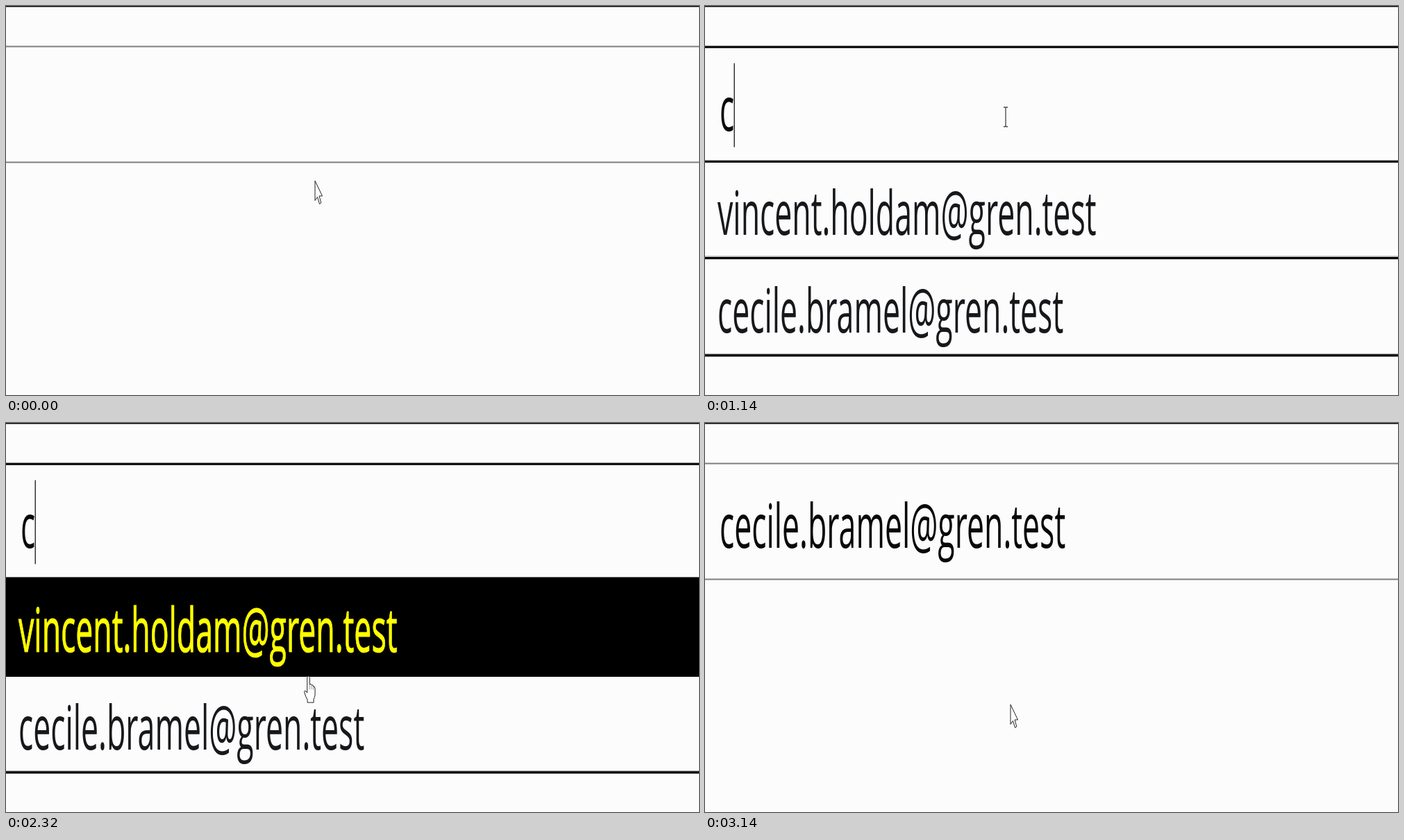
Write an HTML page that moves like this. It is 998 by 561 pixels and loops after 4.2 s.

```html
<!DOCTYPE html>
<html lang="en">
<head>
<meta charset="utf-8">
<title>Email suggestions</title>
<style>
  html, body { margin: 0; height: 100%; overflow: hidden; background: #fcfcfc; }
  svg { display: block; width: 998px; height: 561px; }
  text { font: 88px "Open Sans", "Noto Sans", sans-serif; fill: #16181b; }
  #value { fill: #080808; }
  .row.active rect { fill: #000; }
  .row rect { fill: none; }
  .row.active text { fill: #ff0; stroke: #ff0; stroke-width: 1.2; }
  .pointer path { fill: #fff; stroke: #222; }
</style>
</head>
<body>
<svg viewBox="0 0 998 561">
  <rect width="998" height="561" fill="#fcfcfc"/>
  <rect width="998" height="1.4"/>
  <g id="blurred">
    <path d="M0 58.4H998M0 225.4H998" stroke="#c4c4c4" stroke-width="3"/>
    <path d="M0 58.4H998M0 225.4H998" stroke="#808080" stroke-width="1.4"/>
  </g>
  <g id="focused">
    <path d="M0 57.2H998M0 222.4H998" stroke="#bbb"/>
    <rect y="57.7" width="998" height="3"/>
    <rect y="222.9" width="998" height="3"/>
  </g>
  <g id="list">
    <path d="M0 360.7H998M0 501.4H998" stroke="#bbb"/>
    <rect y="361.8" width="998" height="3.4"/>
    <rect y="502.2" width="998" height="3.4"/>
    <g class="row">
      <rect y="222.5" width="998" height="143.5"/>
      <text transform="translate(18 330) scale(.507 1)">vincent.holdam@gren.test</text>
    </g>
    <g class="row">
      <rect y="361" width="998" height="145"/>
      <text transform="translate(18 470.5) scale(.507 1)">cecile.bramel@gren.test</text>
    </g>
  </g>
  <text id="value" transform="translate(21 180) scale(.507 1)"></text>
  <rect id="caret" y="82.5" width="1.2" height="121"/>
  <g id="arrow" class="pointer">
    <path d="M0 0V28.5L3.5 23.5 6.5 33.5 8.8 32 6.1 22H10.5Z"/>
  </g>
  <g id="beam" class="pointer">
    <path d="M-3-14H-1L0-13 1-14H3M0-13V13M-3 14H-1L0 13 1 14H3" style="fill:none;stroke:#444;stroke-width:1.3"/>
  </g>
  <g id="hand" class="pointer">
    <path d="M-1.8 2Q0-2 1.8 2V12Q3.5 10 4.6 13Q6.3 11.5 7.2 15Q9.3 14 9.5 18V27Q9 31 7.5 33V38H-1.5V34Q-4 30-6 23Q-5.5 19.5-3.3 22L-1.8 24Z"/>
    <path d="M1.8 12V19M4.6 13V19M7.2 15V20" style="stroke:#555;stroke-width:.6"/>
  </g>
</svg>
<script>
const LOOP = 4200, BLINK = 530;
const FOCUS = 240, TYPED = 1140, HOVER_FIRST = 1980, HOVER_SECOND = 2340, PRESS = 2980, PICK = 3100;

// Pointer positions: time, x, y
const path = [
  [20, 445, 252], [220, 433, 160], [1800, 433, 160], [1960, 430, 237],
  [2120, 431, 292], [2340, 436, 372], [2700, 440, 408], [PICK, 440, 408], [3140, 440, 406]
];

const $ = id => document.getElementById(id);
const rows = document.querySelectorAll('.row');
const show = (id, on) => { $(id).style.display = on ? '' : 'none'; };

function pointerAt(t) {
  const next = path.findIndex(p => p[0] > t);
  if (next === 0) return path[0].slice(1);
  if (next < 0) return path.at(-1).slice(1);
  const [t0, x0, y0] = path[next - 1], [t1, x1, y1] = path[next];
  let k = (t - t0) / (t1 - t0);
  if (t0 === HOVER_SECOND) k = 1 - (1 - k) ** 2;
  return [x0 + (x1 - x0) * k, y0 + (y1 - y0) * k];
}

function draw(t) {
  const hasFocus = t >= FOCUS && t < PRESS;
  const open = t >= TYPED && t < PICK;
  show('focused', hasFocus);
  show('blurred', !hasFocus);
  show('list', open);
  rows[0].classList.toggle('active', t >= HOVER_FIRST && t < HOVER_SECOND);
  rows[1].classList.toggle('active', t >= HOVER_SECOND);

  $('value').textContent = t < TYPED ? '' : open ? 'c' : rows[1].textContent.trim();
  const blinkStart = t < TYPED ? FOCUS : TYPED;
  show('caret', hasFocus && Math.floor((t - blinkStart) / BLINK) % 2 === 0);
  $('caret').setAttribute('x', t < TYPED ? 21.5 : 41.6);

  const [x, y] = pointerAt(t);
  const shape = t >= HOVER_FIRST && t < PICK ? 'hand' : y > 226 && t < TYPED || t >= PICK ? 'arrow' : 'beam';
  for (const id of ['arrow', 'beam', 'hand']) show(id, id === shape);
  $(shape).setAttribute('transform', `translate(${x} ${y})`);
}

function tick() {
  draw(performance.now() % LOOP);
  requestAnimationFrame(tick);
}
tick();
</script>
</body>
</html>
```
----------------
# [REQUIRED WORK]
What is the number of lines in the entries that include the string "shape"? Reply with that number alone.

# [WRITTEN ANSWER]
3